WASHINGTON — Republicans took a big step toward repealing the Affordable Care Act on Thursday, and they took a small step toward dismantling another of President Barack Obama’s signature pieces of legislation, the Dodd-Frank Act.
With only the support of Republicans, the House Financial Services Committee voted in favor of the Financial Choice Act, a bill that would gut central financial regulations created in the aftermath of the 2008 financial crisis. The bill is expected to get a vote from the full House in the coming months. But, in its current form, it is not expected to pass in the Senate, where it would need support from Democrats to garner the necessary 60 votes.
The Choice Act would exempt some financial institutions from capital and liquidity requirements, essentially excusing them from the 2010 Dodd-Frank Act if they hold enough cash.
It would replace the Orderly Liquidation Authority, which critics say reinforces the idea that some banks are too big to fail, with a new bankruptcy code provision intended for large financial institutions.
It also would weaken the powers of the Consumer Financial Protection Bureau.
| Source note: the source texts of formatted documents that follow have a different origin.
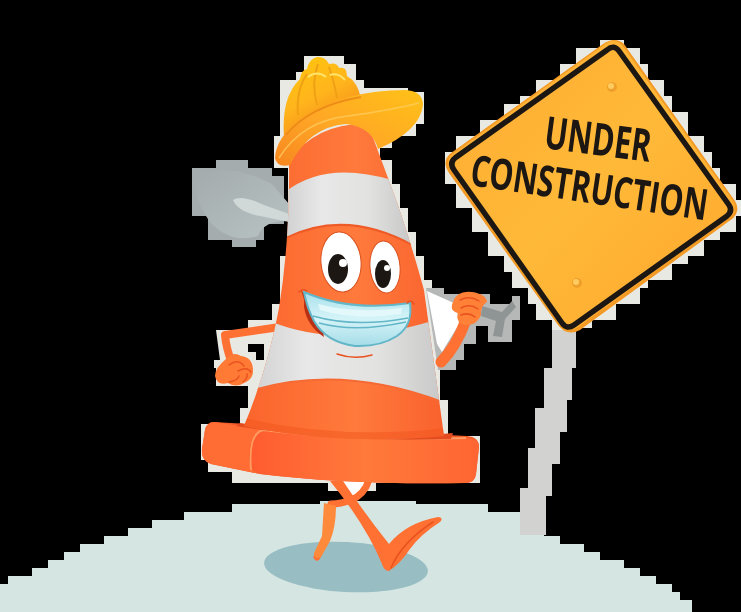
<!DOCTYPE html>
<html lang="en">
<head>
<meta charset="utf-8">
<title>Under construction</title>
<style>
:root{--night:#000;--hill:#d5e5e2;--shadow:#98bec3;--orange:#ff7133;--deep:#e9521f;--ink:#1c1713;--halo:#e9e9e4;--post:#d2d2d0;--teeth:#c3edf4;--teeth-line:#62b6c8}
html,body{margin:0;background:var(--night);overflow:hidden}
svg{display:block;width:741px;height:612px}
.halo{fill:var(--halo)}
.hill{fill:var(--hill)}
.post{fill:var(--post)}
.limb{fill:none;stroke:var(--orange);stroke-linecap:round;stroke-linejoin:round}
.crease{fill:none;stroke:var(--deep);stroke-width:1.5;stroke-linecap:round}
.sign-text{font-family:"Open Sans","Noto Sans",sans-serif;font-weight:700;fill:var(--ink)}
</style>
</head>
<body>
<svg viewBox="0 0 741 612" role="img" aria-label="Smiling traffic cone in a hard hat walking beside an under construction sign">
<defs>
<linearGradient id="cone-orange"><stop offset="0" stop-color="#fb642c"/><stop offset=".55" stop-color="#ff7a3c"/><stop offset="1" stop-color="#f9602c"/></linearGradient>
<linearGradient id="band"><stop offset="0" stop-color="#cfcfcf"/><stop offset=".3" stop-color="#e8e8e8"/><stop offset=".65" stop-color="#e2e2e1"/><stop offset="1" stop-color="#c6c6c6"/></linearGradient>
<linearGradient id="base-front"><stop offset="0" stop-color="#ff5c30"/><stop offset=".5" stop-color="#ff7a3b"/><stop offset="1" stop-color="#ff6532"/></linearGradient>
<linearGradient id="hat" x1="0" y1="0" x2=".5" y2="1"><stop offset="0" stop-color="#ffc70c"/><stop offset=".55" stop-color="#ffb51c"/><stop offset="1" stop-color="#f58a1c"/></linearGradient>
<linearGradient id="brim" x1="1" y1="0" x2="0" y2="1"><stop offset="0" stop-color="#ffc117"/><stop offset=".55" stop-color="#ffa726"/><stop offset="1" stop-color="#f7861f"/></linearGradient>
<linearGradient id="sign" x1="0" y1="0" x2="1" y2="1"><stop offset="0" stop-color="#ffab32"/><stop offset=".5" stop-color="#ffb938"/><stop offset="1" stop-color="#ffa62d"/></linearGradient>
<linearGradient id="blade" x1="0" y1="0" x2="1" y2="1"><stop offset="0" stop-color="#a3abac"/><stop offset="1" stop-color="#b9c3c4"/></linearGradient>
<linearGradient id="smile" x1="0" y1="0" x2="0" y2="1"><stop offset="0" stop-color="#a9e0ec"/><stop offset=".5" stop-color="#d5f4f8"/><stop offset="1" stop-color="#a5dce8"/></linearGradient>
<clipPath id="cone-shape"><path d="M289 160Q318 122 368 124L388 178Q407 228 424 290L444 436Q340 446 244 426Q268 368 279 308Q290 240 289 160Z"/></clipPath>
</defs>

<rect width="741" height="612" fill="var(--night)"/>

<g id="ground">
<path class="hill" d="M0 612V584H8V576H32V568H48V560H64V552H80V544H104V536H128V528H152V520H184V512H232V504H320V501H416V504H488V512H520V528H544V536H560V544H584V552H600V560H624V568H640V576H656V584H672V592H680V600H692V612Z"/>
<ellipse cx="346" cy="567" rx="82" ry="25" fill="var(--shadow)" transform="rotate(3 346 567)"/>
</g>

<g id="shovel">
<path d="M192 168H216V160H248V168H272V176H284V224H264V240H256V247H232V240H208V216H192Z" fill="#a4acad"/>
<path d="M194 178Q226 160 272 184L289 204V221Q264 220 258 236Q232 244 212 224Q196 206 194 178Z" fill="url(#blade)"/>
<path d="M233 200Q241 194 264 205L289 214V222L260 216Q238 212 233 200Z" fill="#d0d8d8"/>
</g>

<g id="halos">
<path class="halo" d="M280 128V80H296V72H304V56H344V64H356V80H364V88H408V92H424V124H416V136H392V148H380V160H392V184H400V208H408V232H416V256H424V280H432V330H440V400H448V436H480V483H376V491H328V483H232V472H208V460H201V424H240V408H248V384H256V360H264V336H272V304H280V256H288V168H274V136H280Z"/>
<path class="halo" d="M216 330H248V320H280V344H248V352H256V386H216V368H214V360H220Z"/>
<path d="M426 288H444V294H490V304H512V296H520V320H512V342H488V326H476V344H464V360H456V370H438Z" fill="#b6b8b7"/>
<path class="halo" d="M445 152H456V136H480V120H504V104H520V96H536V80H560V64H576V48H600V40H624V48H640V64H648V80H664V96H672V112H688V136H704V152H712V168H720V184H736V200H741V216H736V232H720V240H704V256H688V264H672V280H648V288H640V304H616V320H592V328H576V334H552V320H536V304H528V288H512V272H504V256H488V232H472V208H456V184H445Z"/>
</g>

<g id="warning-sign">
<path class="post" d="M552 330H576V368H572V400H567V432H560V464H552V496H546V535H520V488H528V448H535V408H544V368H552Z"/>
<path d="M624 44L735 201Q741 211 732 219L580 330Q567 337 558 325L449 173Q441 161 451 153L603 44Q615 36 624 44Z" fill="#f39a25"/>
<path d="M622 45L733 201Q738 210 730 217L578 327Q567 334 559 323L451 171Q444 161 453 154L604 45Q614 37 622 45Z" fill="url(#sign)"/>
<path d="M619 51L729 205Q733 211 727 216L574 325Q567 330 562 323L454 170Q449 163 455 158L607 50Q614 44 619 51Z" fill="none" stroke="var(--ink)" stroke-width="5.5"/>
<g fill="#efa02b"><circle cx="612" cy="87" r="5"/><circle cx="577" cy="283" r="5"/></g>
<g fill="#ffcc61"><circle cx="611" cy="86" r="3"/><circle cx="576" cy="282" r="3"/></g>
<text class="sign-text" font-size="45" textLength="107" lengthAdjust="spacingAndGlyphs" transform="translate(543 148) rotate(7.5)">UNDER</text>
<text class="sign-text" font-size="43" textLength="239" lengthAdjust="spacingAndGlyphs" transform="translate(469 185) rotate(8.5)">CONSTRUCTION</text>
</g>

<g id="legs">
<path d="M336 480H376L352 501Z" fill="#fff"/>
<path d="M369 480Q364 495 351 500Q341 504 331 504Q332 522 326 539L317 557" class="limb" stroke-width="7"/>
<path d="M324 503L336 506Q336 527 330 541L321 557Q314 560 314 553L322 536Z" fill="#ff8a3c"/>
<path d="M330 481H343Q365 514 389 544Q406 523 438 517Q444 518 440 522Q421 534 410 549Q400 564 389 571Q384 571 382 564Q366 525 330 481Z" fill="var(--orange)"/>
<path class="crease" d="M391 568Q402 542 433 522"/>
</g>

<g id="left-arm">
<path class="limb" d="M280 327L225 335Q226 348 232 363" stroke-width="8"/>
<path d="M226 359Q233 351 241 356Q252 357 253 369Q254 379 244 383Q236 388 228 383Q217 386 215 376Q215 368 226 359Z" fill="#ff7a35"/>
<path class="crease" d="M229 365Q238 358 244 366M238 371Q247 366 251 372M229 382Q237 381 239 376M243 382Q248 378 247 374"/>
</g>

<g id="right-arm">
<path d="M427 291L456 304L459 324L442 352L437 344Z" fill="#fff"/>
<path d="M482 306L502 312L512 301L516 307L505 319L502 337L493 336L496 321L481 316Z" fill="#8f9594"/>
<path class="limb" d="M441 362Q456 347 466 320" stroke-width="11"/>
<path d="M453 302Q457 290 472 292Q486 294 487 302Q480 306 481 315Q477 326 464 325Q455 321 458 313Q449 311 453 302Z" fill="#ff8137"/>
<path class="crease" d="M460 300Q470 295 479 301M461 308Q470 303 478 309M461 315Q469 312 475 317"/>
</g>

<g id="cone-base">
<path d="M214 422Q340 430 467 436Q479 437 479 447L476 474Q475 483 465 483Q350 485 260 474L211 464Q201 461 202 449L205 430Q207 422 214 422Z" fill="#f45a27"/>
<path d="M214 422L262 429Q249 439 249 458Q250 471 260 474L211 464Q201 461 202 449L205 430Q207 422 214 422Z" fill="#ff6c34"/>
<path d="M264 430Q350 440 467 438Q479 438 479 447L476 474Q475 483 465 483Q350 485 260 474Q250 470 252 455Q253 434 264 430Z" fill="url(#base-front)"/>
<path d="M251 470Q248 434 263 430Q350 441 466 438" fill="none" stroke="#ff9a60" stroke-width="2"/>
<path d="M240 423Q340 444 453 433L451 439Q340 443 236 426Z" fill="#e34b20"/>
</g>

<g id="cone-body" clip-path="url(#cone-shape)">
<rect x="240" y="110" width="210" height="335" fill="url(#cone-orange)"/>
<path d="M284 193Q324 160 392 180L414 246Q344 207 282 240Z" fill="url(#band)"/>
<path d="M272 322Q340 349 432 321L448 404Q340 362 247 392Z" fill="url(#band)"/>
<path d="M282 240Q344 207 414 246" fill="none" stroke="#ef5b27" stroke-width="2"/>
<path d="M247 392Q340 362 448 404" fill="none" stroke="#f66a33" stroke-width="2"/>
<path d="M244 418Q340 440 446 428V445H240Z" fill="#f2571f" opacity=".5"/>
</g>

<g id="face">
<path d="M300 289Q305 297 304 307Q307 326 324 337L319 312Z" fill="#b92f14"/>
<path d="M304 292Q350 312 410 303Q413 325 397 336Q380 347 355 346Q326 342 314 321Q307 308 304 292Z" fill="url(#smile)" stroke="var(--teeth-line)" stroke-width="2"/>
<path d="M313 316Q355 328 408 318M319 323Q355 333 406 322" fill="none" stroke="var(--teeth-line)" stroke-width="1.5"/>
<path d="M318 304Q356 314 402 308L401 314Q356 321 320 310Z" fill="#e2f8fa"/>
<path class="crease" d="M299 292Q303 288 307 291M407 303Q411 299 414 304M337 354Q354 360 372 355"/>
<g id="eyes">
<ellipse cx="341" cy="262" rx="20" ry="30" fill="#fff" stroke="#d95220" transform="rotate(-5 341 262)"/>
<ellipse cx="385" cy="267" rx="15" ry="26" fill="#fff" stroke="#d95220" transform="rotate(-5 385 267)"/>
<ellipse cx="338" cy="269" rx="10" ry="15" fill="var(--ink)"/>
<ellipse cx="383" cy="274" rx="8" ry="14" fill="var(--ink)"/>
<circle cx="343" cy="263" r="4" fill="#fff"/>
<circle cx="387" cy="268" r="3" fill="#fff"/>
</g>
</g>

<g id="hard-hat">
<path d="M284 137Q281 97 300 79Q301 70 307 69Q309 59 317 57Q325 56 329 64Q337 62 339 68Q347 66 347 76Q358 82 361 99L320 130Z" fill="url(#hat)"/>
<path d="M275 158Q276 137 302 118Q345 90 405 90Q423 91 423 105Q420 131 378 149Q372 127 346 124Q309 127 290 165Q277 168 275 158Z" fill="url(#brim)"/>
<path d="M286 135Q309 106 361 97" fill="none" stroke="#ee8c18" stroke-width="2"/>
<path d="M298 115Q296 90 307 74M317 105Q311 83 318 64M337 98Q334 81 329 67" fill="none" stroke="#f0a014" stroke-width="2"/>
<path d="M308 77Q317 70 326 77M330 75Q338 72 345 80" fill="none" stroke="#ffe36a" stroke-width="2"/>
<path d="M279 158Q302 121 348 116Q392 110 419 103" fill="none" stroke="#ffd065" stroke-width="1.5" opacity=".7"/>
</g>
</svg>
</body>
</html>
Under the proposed law, the president could fire the agency’s director at will.
Republicans hailed the committee vote as a win for financial institutions. “Our plan replaces Dodd-Frank’s growth-strangling regulations on small banks and credit unions with reforms that expand access to capital so small businesses on Main Street can grow and create jobs,” said Representative Jeb Hensarling, Republican of Texas and chairman of the House Financial…